Saved data entries
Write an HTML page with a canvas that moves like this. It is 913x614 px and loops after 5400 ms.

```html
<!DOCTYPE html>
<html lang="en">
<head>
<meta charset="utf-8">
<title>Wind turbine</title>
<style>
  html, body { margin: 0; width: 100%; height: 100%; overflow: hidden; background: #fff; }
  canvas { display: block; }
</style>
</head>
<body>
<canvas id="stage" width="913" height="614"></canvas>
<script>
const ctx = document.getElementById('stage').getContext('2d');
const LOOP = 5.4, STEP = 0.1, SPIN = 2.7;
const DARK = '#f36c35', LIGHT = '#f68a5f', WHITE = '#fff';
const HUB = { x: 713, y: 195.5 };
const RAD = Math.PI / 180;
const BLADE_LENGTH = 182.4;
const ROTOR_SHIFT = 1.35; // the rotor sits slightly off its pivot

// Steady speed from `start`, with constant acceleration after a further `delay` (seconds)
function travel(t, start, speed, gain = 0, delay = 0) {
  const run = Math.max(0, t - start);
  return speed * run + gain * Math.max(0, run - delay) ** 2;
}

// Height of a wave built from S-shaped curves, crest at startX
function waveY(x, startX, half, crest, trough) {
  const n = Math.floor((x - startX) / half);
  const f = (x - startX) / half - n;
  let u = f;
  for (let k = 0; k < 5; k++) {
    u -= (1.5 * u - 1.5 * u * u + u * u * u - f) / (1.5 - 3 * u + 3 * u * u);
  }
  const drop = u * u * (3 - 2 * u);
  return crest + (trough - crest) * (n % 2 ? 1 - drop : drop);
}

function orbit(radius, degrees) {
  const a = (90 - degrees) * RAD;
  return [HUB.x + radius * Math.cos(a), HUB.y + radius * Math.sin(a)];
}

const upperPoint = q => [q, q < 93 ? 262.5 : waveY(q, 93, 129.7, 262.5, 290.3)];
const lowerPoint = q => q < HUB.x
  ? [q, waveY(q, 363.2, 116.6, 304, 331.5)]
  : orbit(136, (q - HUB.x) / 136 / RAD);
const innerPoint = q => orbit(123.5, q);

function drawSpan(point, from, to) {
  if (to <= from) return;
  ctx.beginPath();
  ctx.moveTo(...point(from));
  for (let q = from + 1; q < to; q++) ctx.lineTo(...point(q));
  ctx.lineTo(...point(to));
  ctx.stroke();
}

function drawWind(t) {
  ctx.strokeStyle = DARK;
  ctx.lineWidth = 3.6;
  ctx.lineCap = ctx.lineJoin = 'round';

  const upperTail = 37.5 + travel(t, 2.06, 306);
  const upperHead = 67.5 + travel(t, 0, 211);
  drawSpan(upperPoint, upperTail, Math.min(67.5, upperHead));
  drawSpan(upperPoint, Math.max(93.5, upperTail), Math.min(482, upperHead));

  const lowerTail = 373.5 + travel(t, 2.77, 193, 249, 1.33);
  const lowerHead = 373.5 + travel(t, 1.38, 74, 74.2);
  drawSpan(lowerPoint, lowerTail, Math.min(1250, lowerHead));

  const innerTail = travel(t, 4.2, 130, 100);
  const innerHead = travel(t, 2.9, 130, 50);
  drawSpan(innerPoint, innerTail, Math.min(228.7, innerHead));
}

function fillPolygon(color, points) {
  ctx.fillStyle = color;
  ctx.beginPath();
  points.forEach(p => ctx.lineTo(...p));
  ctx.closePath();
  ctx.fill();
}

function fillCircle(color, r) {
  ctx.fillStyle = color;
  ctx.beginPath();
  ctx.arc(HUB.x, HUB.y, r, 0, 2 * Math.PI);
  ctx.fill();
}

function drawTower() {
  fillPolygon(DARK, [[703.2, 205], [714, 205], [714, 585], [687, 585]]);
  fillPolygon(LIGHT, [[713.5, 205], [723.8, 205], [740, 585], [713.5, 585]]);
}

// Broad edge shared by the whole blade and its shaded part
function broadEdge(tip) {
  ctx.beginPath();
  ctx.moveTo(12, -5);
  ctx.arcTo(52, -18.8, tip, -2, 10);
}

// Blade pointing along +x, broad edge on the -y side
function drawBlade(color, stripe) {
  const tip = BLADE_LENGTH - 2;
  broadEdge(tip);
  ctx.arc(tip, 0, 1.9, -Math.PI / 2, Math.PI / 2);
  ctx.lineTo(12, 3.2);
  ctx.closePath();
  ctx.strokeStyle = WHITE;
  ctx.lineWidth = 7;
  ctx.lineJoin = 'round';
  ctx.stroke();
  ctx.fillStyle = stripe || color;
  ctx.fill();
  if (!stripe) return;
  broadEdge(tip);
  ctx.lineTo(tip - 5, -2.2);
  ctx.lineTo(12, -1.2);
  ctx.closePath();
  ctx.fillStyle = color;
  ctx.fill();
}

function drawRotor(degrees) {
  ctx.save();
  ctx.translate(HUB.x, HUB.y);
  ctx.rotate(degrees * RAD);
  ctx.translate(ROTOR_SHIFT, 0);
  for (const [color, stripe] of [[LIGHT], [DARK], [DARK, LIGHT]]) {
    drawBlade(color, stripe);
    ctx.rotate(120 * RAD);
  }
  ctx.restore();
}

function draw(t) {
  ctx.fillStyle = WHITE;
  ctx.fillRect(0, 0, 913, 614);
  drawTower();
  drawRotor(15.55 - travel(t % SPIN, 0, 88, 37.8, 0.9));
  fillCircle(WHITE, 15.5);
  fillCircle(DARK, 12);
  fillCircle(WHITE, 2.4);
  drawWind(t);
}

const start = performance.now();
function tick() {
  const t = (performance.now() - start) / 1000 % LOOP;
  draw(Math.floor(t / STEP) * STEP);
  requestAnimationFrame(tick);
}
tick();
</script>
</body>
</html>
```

▸ **Work task**
Which lines in the data above hold the string "fillCircle"? Show each one.

▸ **Exercise output**
function fillCircle(color, r) {
  fillCircle(WHITE, 15.5);
  fillCircle(DARK, 12);
  fillCircle(WHITE, 2.4);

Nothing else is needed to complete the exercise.